Oil companies will be required to produce ordinary gasolines that don't evaporate so easily. (In technical jargon, the gasoline will be less "volatile.") This change should produce the bill's biggest reductions in hydrocarbons, far greater than the tightening of tailpipe standards. In areas with high smog levels, gas stations will probably be required to install special nozzles on pumps to recapture fumes while cars are being fueled.

The most controversial measure is "reformulated gasoline." Simply put, that's gasoline whose chemical constituents have been altered so that it pollutes less. A few brands are already being sold that achieve about a 10 percent reduction in emissions. The Senate version of the Clean Air Act specifies a 15 percent cut by 1992 for gasoline sold in the nine smoggiest cities. The House version requires a 15 percent cut by 1995 and raises that to 25 percent by 2000. No one knows precisely what's doable at a reasonble cost.

"Reformulated gas" pits the oil lobby against the farm lobby. Each is correct about the other.

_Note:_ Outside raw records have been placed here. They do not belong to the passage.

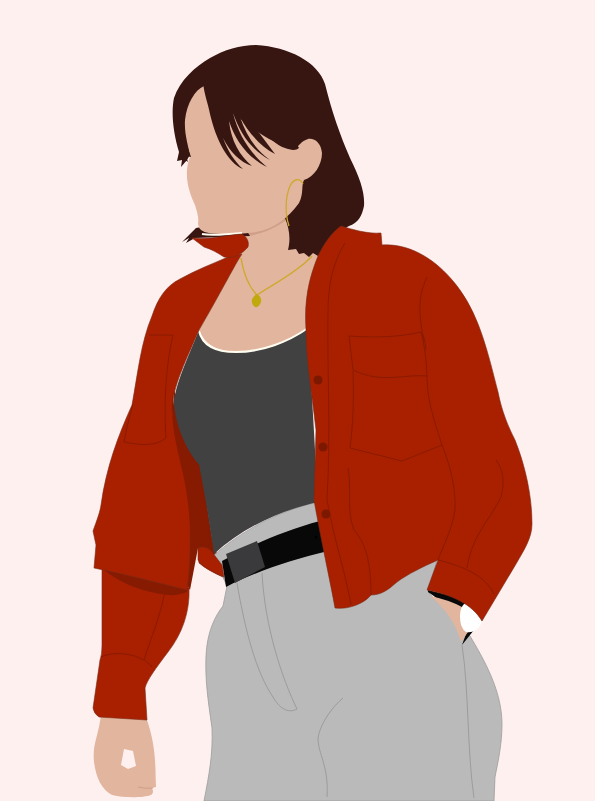
<!DOCTYPE html>
<html lang="en">
<head>
<meta charset="utf-8">
<title>Woman in a red overshirt</title>
<style>
:root {
  --backdrop: #fff0f0;
  --skin: #e2b59e;
  --skin-shade: #cf9f89;
  --hair: #371612;
  --shirt: #a82000;
  --shirt-shade: #861b02;
  --seam: #8a1a00;
  --button: #7c1700;
  --top: #414141;
  --trim: #fffdf0;
  --trousers: #bababa;
  --crease: #9c9c9c;
  --belt: #080808;
  --buckle: #3a393c;
  --gold: #cfa92e;
  --pendant: #c0a90c;
}
html, body { margin: 0; height: 100%; overflow: hidden; background: var(--backdrop); }
svg { display: block; width: 595px; height: 801px; background: var(--backdrop); }
.skin { fill: var(--skin); }
.skin-shade { fill: var(--skin-shade); }
.hair { fill: var(--hair); }
.shirt { fill: var(--shirt); stroke: #7a2a18; stroke-width: .6; }
.shirt-shade { fill: var(--shirt-shade); }
.seams { fill: none; stroke: var(--seam); stroke-width: 1; }
.buttons { fill: var(--button); }
.top { fill: var(--top); }
.trim { fill: none; stroke: var(--trim); stroke-width: 2; }
.trousers { fill: var(--trousers); stroke: var(--crease); stroke-width: .8; }
.creases { fill: none; stroke: var(--crease); stroke-width: 1; }
.belt { fill: var(--belt); }
.buckle { fill: var(--buckle); }
.chain { fill: none; stroke: var(--gold); stroke-width: 1.3; }
.pendant { fill: var(--pendant); }
.gap { fill: var(--backdrop); }
.watch { fill: #fff; }
</style>
</head>
<body>
<svg viewBox="0 0 595 801" role="img" aria-label="Faceless woman with dark bobbed hair wearing a red overshirt, grey top and grey trousers">
  <g id="left-hand">
    <path class="skin" d="M101 714C99 735 92 744 94 762C96 778 102 790 112 795C124 798 143 798 151 795C154 793 153 790 152 788L156 787C155 768 157 748 146 717Z"/>
    <path class="gap" d="M124 749L133 751L136 766L128 769L121 765Z"/>
    <path d="M138 787Q146 789 153 788" fill="none" stroke="#cf9f89"/>
  </g>

  <g id="shirt-lining">
    <path class="shirt" d="M198 540L212 540L225 578Q207 570 199 563Z"/>
    <path class="shirt-shade" d="M174 390L200 460L214 550L222 572Q205 564 198 548L190 590L170 560Z"/>
  </g>

  <g id="trousers">
    <path class="trousers" d="M213 556C240 532 275 512 318 502L340 560L437 560L428 592L470 636C483 658 502 690 502 724C502 744 498 762 495 777L494 801H204C209 775 213 755 212 728C208 700 205 680 206 656C207 632 215 616 223 606L227 586Z"/>
    <g class="creases">
      <path d="M237 583C245 630 256 672 273 697C279 708 288 714 297 709C282 678 265 628 262 573"/>
      <path d="M343 698C332 707 320 724 318 738C318 754 329 766 327 797"/>
      <path d="M462 645C469 690 467 750 474 798"/>
    </g>
  </g>

  <g id="belt">
    <path class="belt" d="M222 561C250 546 285 530 320 521L328 551C290 560 255 572 226 587Z"/>
    <path class="buckle" d="M226 554L257 541L265 567L235 583Z"/>
    <circle cx="316" cy="537" r="1.5"/>
  </g>

  <g id="neck-and-chest">
    <path class="skin" d="M240 200L300 185L320 250L312 332C290 350 262 354 232 352C213 350 204 342 199 330C214 304 228 272 240 254Z"/>
    <path class="skin-shade" d="M240 232C262 232 282 218 299 200L301 207C284 225 262 236 243 236Z"/>
  </g>

  <g id="tank-top">
    <path class="top" d="M199 330C202 344 214 352 236 352C262 352 288 342 308 328L318 502C275 512 240 530 214 554C210 526 205 495 199 465C186 450 174 425 174 403C175 385 187 360 199 330Z"/>
    <path class="trim" d="M199 331C202 344 214 352 236 352C262 352 288 342 308 328"/>
  </g>

  <g id="right-hand">
    <path class="belt" d="M428 590L469 600L482 620L462 645L466 634Q450 606 428 592Z"/>
    <path class="skin" d="M430 596Q450 600 464 608L468 632L461 642C456 624 446 609 430 596Z"/>
    <path class="watch" d="M464 604Q472 600 479 606Q484 614 481 624Q475 634 466 632Q460 628 460 616Q460 608 464 604Z"/>
  </g>

  <g id="left-sleeve">
    <path class="shirt" d="M102 566L189 588C190 612 182 634 168 652C156 668 147 680 145 688L147 720L99 717Q94 714 93 708L100 660Q102 655 102 645Z"/>
    <path class="shirt-shade" d="M103 569L188 586L187 592Q176 597 160 594C138 590 118 582 103 569Z"/>
    <path class="shirt" d="M242 254C234 266 225 285 199 330C187 358 172 388 172 410C176 440 190 480 190 520C191 550 189 575 187 590C155 582 124 574 94 568L96 545L93 531C97 520 100 512 101 505C106 468 118 436 132 405C138 372 141 342 152 316C158 298 166 286 180 279C196 270 212 264 228 257Z"/>
    <path class="shirt-shade" d="M173 392C174 425 186 450 199 465C203 490 207 520 211 545Q198 542 194 552L189 588C193 545 190 510 184 478C177 448 169 420 173 392Z"/>
    <path class="shirt" d="M198 548Q206 545 212 552L222 565L224 577C212 572 201 566 198 560Z"/>
    <g class="seams">
      <path d="M149 335L173 335C168 355 163 395 166 438C155 447 140 445 124 442C126 430 130 415 133 404"/>
      <path d="M101 657C116 650 142 654 152 667M166 586C161 616 150 640 144 660"/>
    </g>
  </g>

  <g id="head">
    <path class="hair" d="M196 228L182 242L189 238L186 243L195 238L250 236L240 220Z"/>
    <path class="hair" d="M256 45C289 47 318 62 325 84C332 112 340 135 350 158C360 178 365 193 364 206C362 216 358 223 349 226C340 230 334 238 329 246C326 252 323 256 318 256L313 253L309 257L304 253L299 254L296 249L288 250C291 238 289 228 285 218L210 120L187 160L181 167L182 160L177 161L179 152C173 132 171 112 174 98C180 80 195 67 210 58C224 50 240 45 256 45Z"/>
    <path class="skin" d="M204 86C195 90 187 103 185 120C184 135 189 147 190 157C184 172 187 188 195 205C197 212 199 217 198 224Q199 232 209 233C220 235 245 234 256 232C274 229 288 218 299 203C304 193 301 186 304 180C314 177 322 165 322 153C321 143 315 138 308 139C301 141 299 146 295 149C262 142 230 110 204 86Z"/>
    <path class="hair" d="M203 82L260 80L299 148C296 151 290 150 285 148C277 146 262 132 248 118C257 130 266 142 275 154C260 146 248 132 240 117C246 135 255 149 270 160C251 150 240 133 233 113C238 134 250 153 267 167C248 158 235 140 229 121C231 141 240 156 252 166C240 162 230 152 223 138C228 151 234 161 243 169C228 163 216 140 210 114C208 103 204 94 203 82Z"/>
    <path class="hair" d="M186 142L191 157L186 156L188 162L182 158Z"/>
  </g>

  <g id="jewellery">
    <path class="chain" d="M303 184C300 178 294 178 290 186C285 198 285 214 289 226"/>
    <path class="chain" d="M241 258C244 276 250 288 257 295C270 286 298 272 312 256"/>
    <path class="pendant" d="M256 294Q262 296 261 302Q259 308 255 307Q251 304 252 299Z"/>
  </g>

  <g id="collar">
    <path class="trim" d="M202 234Q212 236 242 233"/>
    <path class="shirt" d="M192 238C210 240 226 235 242 234Q250 239 248 247C242 254 234 259 224 257C218 253 211 249 204 247Z"/>
  </g>

  <g id="shirt-right-side">
    <path class="shirt" d="M341 226C354 230 368 234 381 233L382 245C412 243 440 262 460 290C480 318 488 353 498 392C502 412 508 426 515 440C525 465 532 495 532 524C532 538 524 550 516 564L482 621C472 604 452 595 427 590L438 560C422 567 408 574 397 582C388 590 381 595 371 595C366 602 350 610 335 608C330 580 322 545 314 500L316 430C312 395 306 360 306 330C304 300 309 278 318 256C324 244 331 233 341 226Z"/>
    <g class="seams">
      <path d="M345 243C333 262 328 285 328 312C327 370 331 430 327 500C334 540 346 574 351 605"/>
      <path d="M349 336C375 338 400 337 421 332Q426 350 427 376C402 374 382 384 353 370Z"/>
      <path d="M353 371C354 398 353 425 350 448L402 461L442 445C434 420 427 400 427 376M421 332Q425 336 426 350"/>
      <path d="M427 277C416 300 420 320 424 342M442 445C451 467 456 490 455 510C452 530 443 546 438 560"/>
      <path d="M348 468C352 490 346 510 354 530C368 545 371 570 371 595"/>
      <path d="M438 560C462 566 485 575 494 594M467 568C472 535 490 520 501 497C505 482 503 469 496 460"/>
    </g>
    <g class="buttons">
      <circle cx="318" cy="380" r="4.5"/>
      <circle cx="323" cy="447" r="4.5"/>
      <circle cx="326" cy="514" r="4.5"/>
    </g>
  </g>
</svg>
</body>
</html>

As the farm lobby says, the oil companies have come late to less-polluting fuels. But the oil industry accurately accuses the farm lobby of wanting the law written to force the use of ethanol -- which can be made from corn and other crops -- in gasoline. The House-Senate conference committee that will set the law's final language should reject that approach. The Clean Air Act shouldn't be turned into farm relief. The law should set standards and let the oil companies meet them as inexpensively as possible.

Perhaps half the cities violating the ozone standard may ultimately be brought into compliance by changes required by the new law, says Robert Friedman of the Congressional Office of Technology Assessment. The other half still won't make it. They've got too far to go, and gains will be offset by more cars, people and production. As cars get cleaner, the remainder of the smog problem also gets tougher to solve. A quarter of hydrocarbon emissions, for example, come from common chemicals used by businesses and households: paints, solvents, inks and cleansers. OTA doubts that the technology now exists to eliminate all smog.

The "dirty" environment is one price we pay for the benefits of a prosperous economy. Although we can use some of our wealth to limit pollution, obliterating it entirely is often impractical or prohibitively costly. It's an ambiguous exercise, but we should not deny our gains. Our war against smog is not a failure even though it isn't yet a complete success.